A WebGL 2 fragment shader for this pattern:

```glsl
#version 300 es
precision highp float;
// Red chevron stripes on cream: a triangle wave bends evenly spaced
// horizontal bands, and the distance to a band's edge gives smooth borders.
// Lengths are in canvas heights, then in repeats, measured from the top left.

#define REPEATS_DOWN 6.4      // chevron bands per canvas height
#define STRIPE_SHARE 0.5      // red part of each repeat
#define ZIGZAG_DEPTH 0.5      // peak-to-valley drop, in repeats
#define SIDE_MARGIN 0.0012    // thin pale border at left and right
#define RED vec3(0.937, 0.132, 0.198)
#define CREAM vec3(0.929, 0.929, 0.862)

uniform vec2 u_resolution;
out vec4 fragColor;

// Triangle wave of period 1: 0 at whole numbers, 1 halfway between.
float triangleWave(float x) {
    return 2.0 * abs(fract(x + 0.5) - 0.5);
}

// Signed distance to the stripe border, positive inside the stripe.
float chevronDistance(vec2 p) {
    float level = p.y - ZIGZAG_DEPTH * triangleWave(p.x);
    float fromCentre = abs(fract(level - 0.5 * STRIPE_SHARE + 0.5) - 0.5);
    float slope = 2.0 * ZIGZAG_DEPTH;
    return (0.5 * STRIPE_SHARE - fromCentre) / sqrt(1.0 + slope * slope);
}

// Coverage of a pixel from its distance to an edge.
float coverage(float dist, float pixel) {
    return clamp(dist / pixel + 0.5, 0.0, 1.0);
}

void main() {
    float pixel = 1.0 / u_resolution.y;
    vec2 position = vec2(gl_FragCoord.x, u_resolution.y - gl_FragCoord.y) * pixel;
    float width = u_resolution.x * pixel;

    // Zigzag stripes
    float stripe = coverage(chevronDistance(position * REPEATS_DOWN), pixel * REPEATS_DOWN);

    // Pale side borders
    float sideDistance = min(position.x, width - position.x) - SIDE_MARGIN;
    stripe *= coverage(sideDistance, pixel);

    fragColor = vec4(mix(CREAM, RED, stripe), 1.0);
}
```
:::::
(Work to be completed): Please copy all lines of the listing in which the string "float" occurs.

(Your response):
precision highp float;
float triangleWave(float x) {
float chevronDistance(vec2 p) {
    float level = p.y - ZIGZAG_DEPTH * triangleWave(p.x);
    float fromCentre = abs(fract(level - 0.5 * STRIPE_SHARE + 0.5) - 0.5);
    float slope = 2.0 * ZIGZAG_DEPTH;
float coverage(float dist, float pixel) {
    float pixel = 1.0 / u_resolution.y;
    float width = u_resolution.x * pixel;
    float stripe = coverage(chevronDistance(position * REPEATS_DOWN), pixel * REPEATS_DOWN);
    float sideDistance = min(position.x, width - position.x) - SIDE_MARGIN;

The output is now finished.